This stage of transition is generally characterised by reflection and improvement, where organisations may choose to ‘take a step back’, reflecting on what is in place already and assessing whether it is right for their future direction or whether change is needed. The amount of time spent in this stage can be due to good reason, through conscious choice and often not due to failure. However, it can also be a product of the external context.
Business strategy now tends to be planned rather than emergent. Therefore in this stage a more forward-looking, systematic and strategic HR approach tends to be adopted, ensuring practices support achievement of the organisation’s goals and are aligned with the organisation’s strategic direction and values.
Development of a more planned and embedded approach to people development is needed to increase SME capability and their competitiveness. As well as developing their in-house training approach, our case studies have engaged with various training courses and general support provided by the Singapore Government.
Typically organisations have more management layers or dispersed operations, making a formal two-way communication strategy essential.
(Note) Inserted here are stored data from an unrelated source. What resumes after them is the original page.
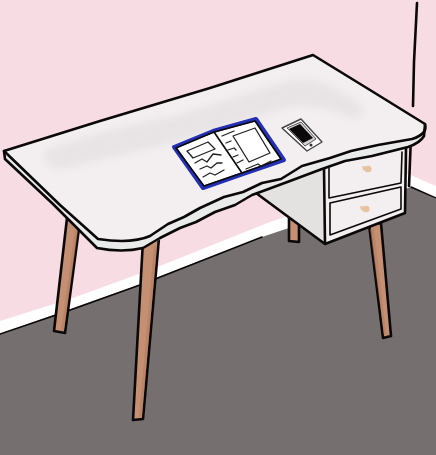
<!DOCTYPE html>
<html lang="en">
<head>
<meta charset="utf-8">
<title>Desk in a pink room</title>
<style>
:root {
  --wall: #f8dce4;
  --floor: #756f70;
  --skirting: #ffffff;
  --ink: #0a0808;
  --top: #f3eff0;
  --top-shade: #e8e3e4;
  --edge: #e9ebea;
  --cabinet-side: #e4e2e1;
  --cabinet-front: #f3eeef;
  --wood: #c58f73;
  --wood-dark: #b37c60;
  --knob: #e6c3a0;
  --cover: #2430b4;
  --paper: #ffffff;
}
html, body { margin: 0; overflow: hidden; }
svg { display: block; width: 436px; height: 455px; }
.outline { stroke: var(--ink); stroke-width: 2.6; stroke-linejoin: round; stroke-linecap: round; }
.line { fill: none; }
.thin { stroke-width: 1.6; }
.leg { fill: var(--wood); }
.leg-shade { fill: var(--wood-dark); opacity: .55; }
.scribble { fill: none; stroke: #222; stroke-width: 1.3; stroke-linecap: round; stroke-linejoin: round; }
.knob { fill: var(--knob); }
</style>
</head>
<body>
<svg viewBox="0 0 436 455" role="img" aria-label="Drawing of a white desk with an open notebook and a phone on it">
  <defs>
    <filter id="soft" x="-20%" y="-40%" width="140%" height="180%"><feGaussianBlur stdDeviation="4"/></filter>
    <clipPath id="top-clip"><path d="M5 151L313 55L425 124Q426 134 412 139L330 158L262 184L200 208L150 236Q132 244 98 239Z"/></clipPath>
    <g id="drawer-knob">
      <ellipse class="knob" cx="0" cy="0" rx="3.6" ry="3.2"/>
      <path class="knob" d="M-6 -3L0 -2V2L-5 1Z"/>
    </g>
  </defs>

  <g id="room">
    <rect width="436" height="455" fill="var(--wall)"/>
    <path d="M0 333L130 288L262 233L408 184L436 195V455H0Z" fill="var(--floor)"/>
    <path d="M0 321L70 299L150 270L270 222L408 174L436 186V199L411 187L262 237L140 284L0 334Z" fill="var(--skirting)"/>
    <path class="outline line thin" d="M0 334L62 313L140 285L262 237M411 187L436 198"/>
    <path class="outline line" d="M417 3L414 62L413 106M411 136L409 186"/>
  </g>

  <g id="legs" class="outline">
    <path class="leg" d="M289 218L299 222L299 242L289 241Z"/>
    <path class="leg" d="M67 218L79 228L65 333L54 331Z"/>
    <path class="leg" d="M369 224L381 223L391 336L383 338Z"/>
    <path class="leg" d="M143 240L159 238L143 419L133 420Z"/>
  </g>
  <g id="leg-shading">
    <path class="leg-shade" d="M75 230L78 231L64 331L61 331Z"/>
    <path class="leg-shade" d="M154 246L157 246L142 417L139 417Z"/>
    <path class="leg-shade" d="M370 229L374 229L386 335L384 336Z"/>
  </g>

  <g id="cabinet">
    <path d="M256 193L324 168L325 244Z" fill="var(--cabinet-side)"/>
    <path d="M324 166L406 148L405 213L325 244Z" fill="var(--cabinet-front)"/>
    <path class="outline line" d="M256 193L325 244L405 213L406 148M324 168L325 244"/>
    <path class="outline line thin" d="M329 168L329 198L401 183L402 152M330 203L330 235L401 209L401 187L330 203"/>
    <use href="#drawer-knob" x="368" y="169"/>
    <use href="#drawer-knob" x="366" y="209"/>
  </g>

  <g id="desk-top">
    <path d="M5 151L313 55L425 124L424 136Q419 143 408 147L345 161L322 169L263 191L215 212L180 228L152 244Q130 254 98 249L5 159Z" fill="var(--edge)"/>
    <path d="M5 151L313 55L425 124Q426 134 412 139L330 158L262 184L200 208L150 236Q132 244 98 239Z" fill="var(--top)"/>
    <g clip-path="url(#top-clip)" filter="url(#soft)" fill="var(--top-shade)">
      <path d="M45 151Q90 132 175 116L290 80Q325 75 362 106Q366 122 350 118Q315 101 285 108L180 141Q100 160 64 169Q40 168 45 151Z"/>
    </g>
    <path class="outline line" d="M4 151L100 121L210 88L313 55L370 90L425 124Q428 134 412 139L378 145L351 151L330 158L302 166L281 179L262 183L243 192L224 197L200 208L184 217L168 224L150 236Q132 244 98 239L60 205Z"/>
    <path class="outline line" d="M4 151L5 159L53 204L97 248Q122 253 143 248L160 238L180 228L196 222L215 212L235 205L252 195L263 191L290 181L322 169L345 161L372 156L408 147Q420 143 424 136L425 124"/>
  </g>

  <g id="notebook">
    <path d="M174 147L213 131L256 119L284 160L243 174L203 188Z" fill="var(--paper)" stroke="var(--cover)" stroke-width="4" stroke-linejoin="round"/>
    <path class="outline line thin" d="M176 148L214 132L255 121L281 159L242 173L204 186ZM214 132L242 173"/>
    <path class="scribble" d="M187 151L208 142L215 149L193 158Z"/>
    <path class="scribble" d="M195 163L202 159L207 162L213 154L221 155M200 169L207 166L211 168L217 163L222 163M203 177L210 173L215 175L224 170"/>
    <path class="scribble" d="M222 136L234 131M226 143L231 141M228 150L234 148L236 150M233 157L238 155M237 163L243 160"/>
    <path class="scribble" d="M233 136L255 128L270 153L249 162Z"/>
    <path class="scribble" d="M246 169L258 164L261 166L271 161"/>
  </g>

  <g id="phone">
    <path d="M282 128L301 119L322 142L307 151Z" fill="var(--paper)" stroke="#444" stroke-width="1.4" stroke-linejoin="round"/>
    <path d="M287 128L301 122L316 139L305 146Z" fill="#d4d1d1" stroke="#555"/>
    <path d="M289 129L300 124L313 138L303 143Z" fill="var(--ink)"/>
    <circle cx="311" cy="145" r="1.5" fill="#333"/>
  </g>
</svg>
</body>
</html>
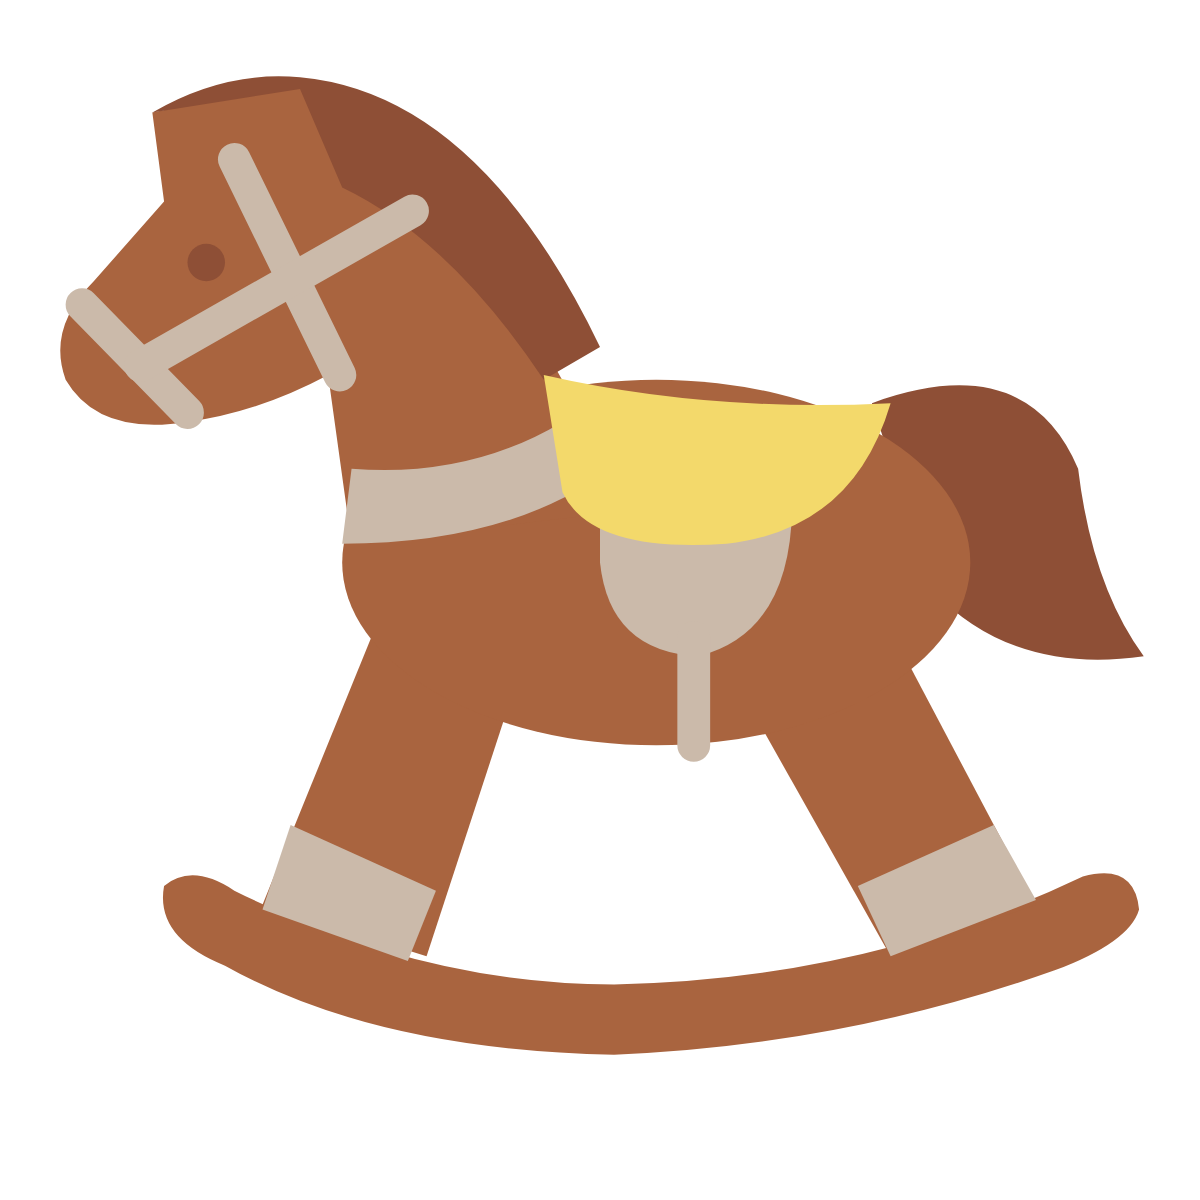
<!DOCTYPE html>
<html lang="en">
<head>
<meta charset="utf-8">
<title>Rocking Horse</title>
<link rel="stylesheet" href="https://fonts.googleapis.com/css2?family=Inter&display=swap">
<style>
  :root {
    --wood: #a9643f;
    --wood-dark: #8e4f36;
    --trim: #cbbaaa;
    --saddle: #f3d96b;
    --paper: #ffffff;
  }
  html, body {
    margin: 0;
    padding: 0;
    width: 1200px;
    height: 1200px;
    overflow: hidden;
    background: var(--paper);
    font-family: "Inter", sans-serif;
  }
  .rocking-horse {
    display: block;
    width: 1200px;
    height: 1200px;
  }
  .wood { fill: var(--wood); }
  .wood-dark { fill: var(--wood-dark); }
  .trim { fill: var(--trim); }
  .saddle { fill: var(--saddle); }
  .strap {
    fill: none;
    stroke: var(--trim);
    stroke-width: 14;
    stroke-linecap: round;
  }
</style>
</head>
<body>
<svg class="rocking-horse" viewBox="0 0 512 512" role="img" aria-label="Wooden rocking horse">
  <g id="rocker-base">
    <path class="wood" d="M70 378 Q82 368 100 380 Q180 420 262 420 Q370 418 462 374 Q484 368 486 388 Q482 402 450 414 Q360 446 262 450 Q160 448 96 412 Q66 400 70 378 Z"/>
  </g>

  <g id="front-leg">
    <path class="wood" d="M160 268 L218 298 L182 408 L112 386 Z"/>
    <path class="trim" d="M124 352 L186 380 L174 410 L112 388 Z"/>
  </g>

  <g id="back-leg">
    <path class="wood" d="M318 298 L386 280 L442 386 L380 408 Z"/>
    <path class="trim" d="M424 352 L442 384 L380 408 L366 378 Z"/>
  </g>

  <g id="tail">
    <path class="wood-dark" d="M372 172 Q438 148 460 200 Q466 250 488 280 Q432 288 398 252 Z"/>
  </g>

  <g id="body">
    <ellipse class="wood" cx="280" cy="240" rx="134" ry="78"/>
    <path class="wood" d="M65 48 L128 35 L150 78 Q212 108 242 166 L250 220 L150 232 L140 160 Q110 176 80 180 Q42 186 28 162 Q20 140 40 120 L70 86 Z"/>
  </g>

  <g id="mane">
    <path class="wood-dark" d="M65 48 Q96 30 128 33 Q204 40 256 148 L232 162 Q192 102 146 80 L128 38 Z"/>
  </g>

  <g id="collar">
    <path class="trim" d="M150 200 Q200 204 240 180 L252 206 Q210 232 146 232 Z"/>
  </g>

  <g id="saddle">
    <path class="trim" d="M256 218 L338 214 Q338 270 298 280 Q260 278 256 240 Z"/>
    <line class="strap" x1="296" y1="272" x2="296" y2="318"/>
    <path class="saddle" d="M232 160 Q302 176 380 172 Q364 226 310 232 Q252 236 240 210 Z"/>
  </g>

  <g id="bridle">
    <line class="strap" x1="100" y1="68" x2="145" y2="160"/>
    <line class="strap" x1="35" y1="130" x2="80" y2="176"/>
    <line class="strap" x1="60" y1="156" x2="176" y2="90"/>
  </g>

  <circle id="eye" class="wood-dark" cx="88" cy="112" r="8"/>
</svg>
</body>
</html>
This helps to ensure the right messages are being communicated, and that employees still feel their views are heard.
Serene Tan, HR Manager, Jason Marine
“HR has evolved. No longer are the processes enough; HR has to understand the business and build their strategy to realise the company’s business goals. It is not HR for HR’s sake; HR has to be an integral part of meeting the company’s objectives.”
Although HR policies and processes tend to be in place and aligned to the business strategy at this inflection point, the cracks begin to show if they are no longer suitable for the next stage of transition, perhaps due to the organisation’s size or changing context. Difficult decisions need to be made about what existing approaches should be preserved and which need to now be refined or let go as they are no longer suitable or adding value.
What has become apparent during the consolidation stage is that it’s the intangibles such as knowledge-sharing, the organisation culture and employee engagement that require attention. For example, working as ‘one organisation’ is critical. If the organisation is to transition further, these issues need to be addressed.
In addition, employees’ expectations of the employment ‘package’, including engagement and retention drivers, are changing. In the early stages of an organisation, people tend to be strongly engaged with the organisation, what it stands for and the founder themselves, enjoying a large degree of face-to-face time with them. However, by the established organisation stage, different engagement drivers emerge, such as having a career path (there may now be fewer opportunities for internal progression), having an engaging manager and the same competitive reward package typically offered by larger organisations.
Low Cheong Kee, Founder and Managing Director, Home-Fix DIY
“We introduced a new HR management system, which made the HR processes more efficient. Employees can use the system to check their payslip, request leave and update their personal particulars.”